Researchers developed the new system for safer travel in poor conditions
A novel artificial intelligence system has been developed that allows autonomous vehicles (AVs) to navigate better in adverse weather.
Researchers from Oxford University’s Department of Computer Science worked alongside a team from Bogazici University, in Istanbul, Turkey on the project. Their findings were published in the peer-reviewed scientific journal, Nature Machine Intelligence.
The abstract spells out what the researchers hoped to address: “The ability to know their precise location on the map is a challenging prerequisite for safe and reliable AVs due to sensor imperfections under adverse environmental and weather conditions, posing a formidable obstacle to their widespread use.”
In essence, AVs run an increased risk of detecting themselves in an incorrect position in extreme weather such as heavy rain, sleet or snow, which could affect sensors.

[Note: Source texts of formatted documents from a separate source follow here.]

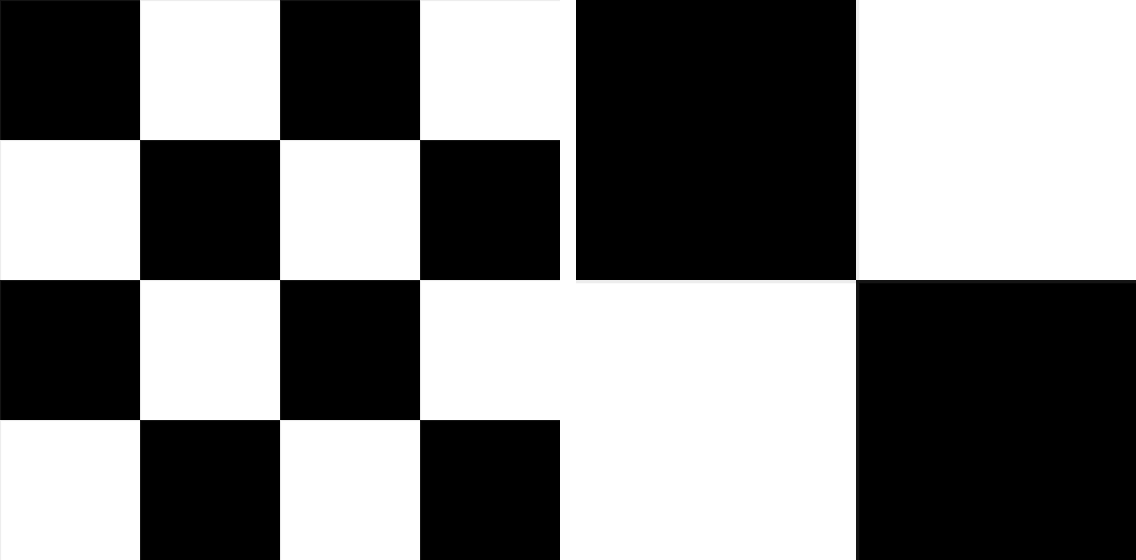
Left: the whole. Right: its middle third, enlarged.
Reproduce this pattern procedurally as a WebGL 1 fragment shader.

```glsl
precision highp float;
// Checkerboard of black and white squares, white at the lower left.
// Each axis is a signed square wave; the two combine into the checks.
// A hairline rim softens the left and top side of every square.

#define CELLS 4.0              // squares per side, even so that it tiles
#define RIM_WIDTH 0.0078125    // in squares
#define BLACK vec3(0.0)
#define WHITE vec3(1.0)
#define BLACK_RIM vec3(0.08)
#define WHITE_RIM vec3(0.93)

uniform vec2 u_resolution;

// Signed distance to the nearest cell border, positive in even cells.
vec2 bandDistance(vec2 p) {
  return 0.5 - abs(mod(p + 0.5, 2.0) - 1.0);
}

// Antialiased coverage of the positive side, one pixel wide.
vec2 coverage(vec2 d, vec2 pixel) {
  return clamp(d / pixel + 0.5, 0.0, 1.0);
}

void main() {
  vec2 p = gl_FragCoord.xy / u_resolution * CELLS;
  vec2 pixel = CELLS / u_resolution;

  // Checks: white where both axes are even or both are odd
  vec2 even = coverage(bandDistance(p), pixel);
  float white = mix(1.0 - even.y, even.y, even.x);

  // Rim: measured from the left and top side of each square
  vec2 inset = vec2(fract(p.x), 1.0 - fract(p.y));
  vec2 rims = coverage(RIM_WIDTH - inset, pixel);
  float rim = max(rims.x, rims.y);

  vec3 fill = mix(BLACK, WHITE, white);
  vec3 edge = mix(BLACK_RIM, WHITE_RIM, white);
  gl_FragColor = vec4(mix(fill, edge, rim), 1.0);
}
```
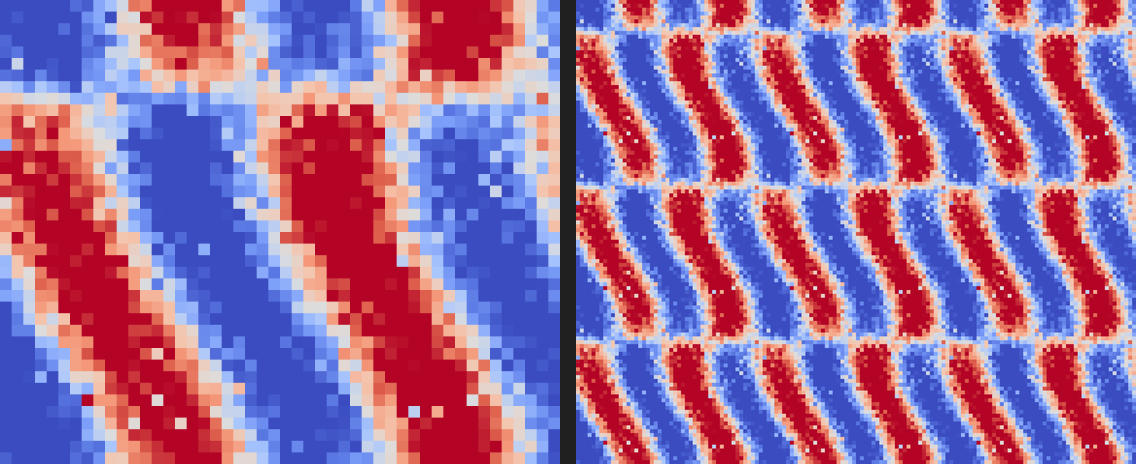
Left, the tile; right, the same tile 3 across and 3 down.
Write a Shadertoy shader that draws this pattern.

```glsl
#define CELLS vec2(48.0, 40.0)  // mosaic columns and rows
#define BANDS 2.0               // warm bands across the canvas
#define BAND_SHIFT 0.16         // sideways phase of the bands
#define FOLD_SHIFT 0.45         // vertical phase of the bands
#define GAIN 1.32               // strength of the band field
#define BIAS -0.03              // below zero favours blue
#define LINK 0.28               // bridge between broken bands
#define GRAIN 0.21              // deviation of the cell noise
#define STRAY_SHARE 0.025       // share of strongly deviating cells
#define STRAY_SIZE 0.75

const float TAU = 6.28319;

// Diverging ramp from deep blue through pale grey to deep red
const vec3 RAMP[9] = vec3[9](
    vec3(0.230, 0.299, 0.754), vec3(0.353, 0.470, 0.888),
    vec3(0.484, 0.620, 0.975), vec3(0.667, 0.779, 0.993),
    vec3(0.865, 0.865, 0.865), vec3(0.958, 0.770, 0.678),
    vec3(0.957, 0.598, 0.477), vec3(0.869, 0.378, 0.300),
    vec3(0.706, 0.016, 0.150));

vec3 diverging(float value) {
    float t = clamp(value * 0.5 + 0.5, 0.0, 1.0) * 8.0;
    int i = min(int(t), 7);
    return mix(RAMP[i], RAMP[i + 1], t - float(i));
}

vec4 hash4(vec2 p) {
    vec4 q = fract(p.xyxy * vec4(0.1031, 0.1030, 0.0973, 0.1099));
    q += dot(q, q.wzxy + 33.33);
    return fract((q.xxyz + q.yzzw) * q.zywx);
}

// Periodic layered sines: upright bands that lean, then break at a fold
float bandField(vec2 uv) {
    float across = TAU * (BANDS * uv.x - BAND_SHIFT);
    float fold = TAU * (1.0 - uv.y - FOLD_SHIFT);
    float lean = 0.5 + 0.5 * sin(fold);
    vec2 wave = vec2(cos(fold), lean * lean);
    wave *= GAIN / (0.3 + 0.7 * length(wave));
    float bridge = LINK * (1.0 - lean) * cos(TAU * (uv.x - 0.7));
    return dot(wave, vec2(cos(across), sin(across))) + bridge + BIAS;
}

// Flat colour of one wrapped cell
vec3 cellColor(vec2 cell) {
    cell = mod(cell, CELLS);
    vec4 h = hash4(cell + 7.0);
    vec4 k = hash4(cell + 83.0);
    float noise = (h.x + h.y + h.z - 1.5) * 2.0 * GRAIN;
    float stray = step(k.x, STRAY_SHARE) * sign(k.y - 0.5) * STRAY_SIZE;
    return diverging(bandField((cell + 0.5) / CELLS) + noise + stray);
}

void mainImage(out vec4 fragColor, in vec2 fragCoord) {
    vec2 p = fragCoord / iResolution.xy * CELLS;
    vec2 pixel = CELLS / iResolution.xy;

    // Blend the four cells around the nearest corner over one pixel
    vec2 corner = floor(p + 0.5);
    vec2 cover = clamp((p - corner) / pixel + 0.5, 0.0, 1.0);
    vec3 lower = mix(cellColor(corner - 1.0),
                     cellColor(corner - vec2(0.0, 1.0)), cover.x);
    vec3 upper = mix(cellColor(corner - vec2(1.0, 0.0)),
                     cellColor(corner), cover.x);
    fragColor = vec4(mix(lower, upper, cover.y), 1.0);
}
```
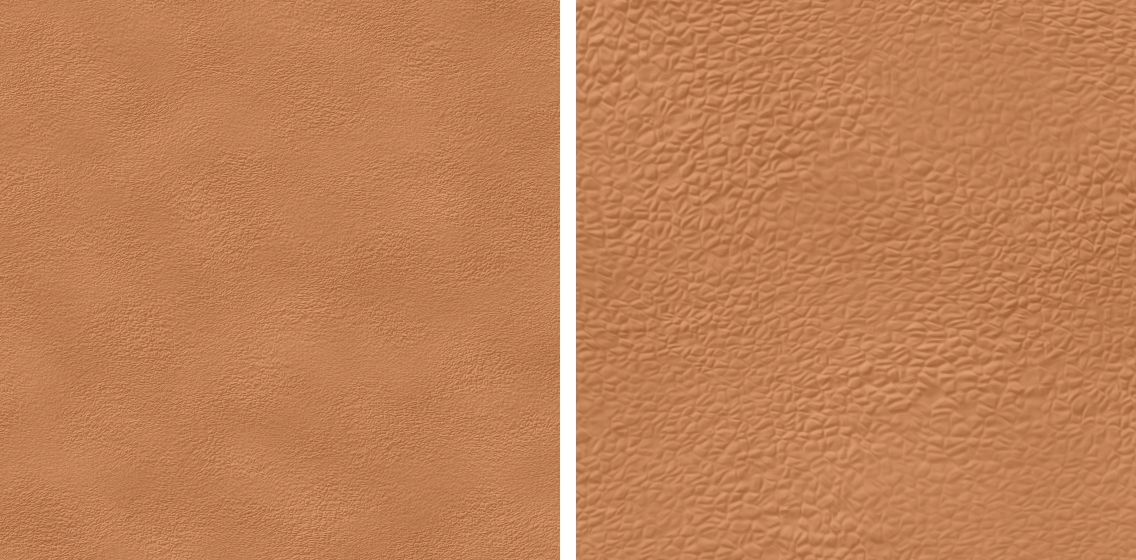
Left, the full canvas; right, a detail of the centre.
Write a WebGL 1 fragment shader that draws this texture.

```glsl
precision highp float;
// Tan leather: a fine irregular grain of flattened cells, bent along soft folds
// and lit from the upper left. Broad gradient noise fades the grain in and out
// and mottles the dye.

uniform vec2 u_resolution;

const vec3 TAN = vec3(0.751, 0.500, 0.330);    // mean dye colour
const vec2 PEBBLE_FREQ = vec2(125.0, 190.0);   // grains across and up the canvas
const vec2 CREASE_FREQ = vec2(52.0, 105.0);    // longer wrinkles between grains
const vec2 LIGHT_STEP = vec2(-0.0005, 0.0009); // half step towards the light
const float PEBBLE_HEIGHT = 0.85;
const float CREASE_HEIGHT = 0.8;
const float RAGGED = 0.0035;                   // small wobble of grain outlines
const float BEND = 0.026;                      // how far folds bend the grain
const float RELIEF_GAIN = 0.142;
const float RELIEF_LIMIT = 0.085;              // soft cap on light and shade
const float MOTTLE_GAIN = 0.034;
const float GRIT_GAIN = 0.034;

vec2 hash2(vec2 cell) {
  vec3 h = fract(cell.xyx * vec3(0.1031, 0.1030, 0.0973));
  h += dot(h, h.yzx + 33.33);
  return fract((h.xx + h.yz) * h.zy);
}

float cornerSlope(vec2 cell, vec2 offset) {
  float angle = 6.28319 * hash2(cell).x;
  return dot(vec2(cos(angle), sin(angle)), offset);
}

float gradientNoise(vec2 p) {
  vec2 cell = floor(p);
  vec2 f = p - cell;
  vec2 u = f * f * f * (f * (f * 6.0 - 15.0) + 10.0);
  vec2 e = vec2(1.0, 0.0);
  float low = mix(cornerSlope(cell, f), cornerSlope(cell + e, f - e), u.x);
  float high = mix(cornerSlope(cell + e.yx, f - e.yx),
                   cornerSlope(cell + e.xx, f - e.xx), u.x);
  return mix(low, high, u.y);
}

float fbm(vec2 p) {
  float sum = 0.0;
  float weight = 1.0;
  for (int i = 0; i < 4; i++) {
    sum += weight * gradientNoise(p);
    p = mat2(1.6, 1.2, -1.2, 1.6) * p + 17.3;
    weight *= 0.55;
  }
  return sum;
}

// Rounded pebbles: height rises from the border between the two nearest seeds.
float pebbles(vec2 p) {
  vec2 cell = floor(p);
  vec2 f = p - cell;
  float nearest = 8.0;
  float second = 8.0;
  for (int y = -1; y <= 1; y++) {
    for (int x = -1; x <= 1; x++) {
      vec2 side = vec2(float(x), float(y));
      vec2 seed = side + hash2(cell + side);
      float d = length(seed - f);
      second = min(second, max(nearest, d));
      nearest = min(nearest, d);
    }
  }
  return smoothstep(0.0, 0.6, second - nearest);
}

float leatherHeight(vec2 p) {
  vec2 wobble = vec2(gradientNoise(p * 95.0 + 13.0), gradientNoise(p * 95.0 + 77.0));
  return PEBBLE_HEIGHT * pebbles((p + RAGGED * wobble) * PEBBLE_FREQ)
       + CREASE_HEIGHT * gradientNoise(p * CREASE_FREQ + 5.7)
       + CREASE_HEIGHT * gradientNoise(p * CREASE_FREQ * 1.9 + 31.1);
}

void main() {
  vec2 p = gl_FragCoord.xy / min(u_resolution.x, u_resolution.y);

  // Folds tilt the rows of grain, mostly rising to the right.
  vec2 fold = vec2(gradientNoise(p * 6.0 + 40.0), gradientNoise(p * 7.0 + 9.0));
  vec2 bent = p + BEND * fold + 4.0;
  bent.y -= 0.12 * p.x;

  // Relief: height difference along the light, softened where skin is smooth.
  float slope = leatherHeight(bent - LIGHT_STEP) - leatherHeight(bent + LIGHT_STEP);
  float coarse = smoothstep(-0.5, 0.45, fbm(p * vec2(6.0, 10.0) + 63.0));
  float relief = RELIEF_GAIN * mix(0.4, 1.15, coarse) * slope;
  relief /= 1.0 + abs(relief) / RELIEF_LIMIT * 0.35;

  // Broad dye mottling and fine surface grit.
  float mottle = MOTTLE_GAIN * fbm(p * vec2(5.0, 7.0) + 21.0);
  float grit = GRIT_GAIN * gradientNoise(p * 210.0 + 3.0);

  gl_FragColor = vec4(clamp(TAN + relief + mottle + grit, 0.0, 1.0), 1.0);
}
```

This could have dangerous consequences in certain scenarios, if, for example, the AV detected itself in an incorrect lane before a turn or at the wrong position at an intersection, where it might fail to stop in time.
To address this, the researchers developed a novel, self-supervised deep-learning model for what is known as “ego-motion estimation.” This is a key component of an autonomous driving algorithmic stack that estimates the car’s moving position in relation to obstacles observed from the vehicle.
The model took into account information from sensors such as cameras, lidar and radar – which are all affected in different ways by different weather, such as poor light or precipitation – so that the benefits of each could be used under varying conditions.
A selection of publicly available AV data sets was used to generate algorithms that can recreate the geometry of a scene and calculate a car’s position from novel data. Testing in a variety of conditions, including fog, snow and rain, proved the robustness of the model.
The team believes its research marks a significant breakthrough, with the abstract concluding: “We anticipate our work will bring AVs one step closer to safe and reliable all-weather autonomous driving.”
And Prof. Andrew Markham, from Oxford University’s Department of Computer Science, who co-supervised the study, added, “estimating the precise location of AVs is a critical milestone to achieving reliable autonomous driving under challenging conditions.”
“This study effectively exploits the complementary aspects of different sensors to help AVs navigate in difficult daily scenarios,” he said.
This article first appeared in sister publication IoT World Today. Subscribe to the newsletter.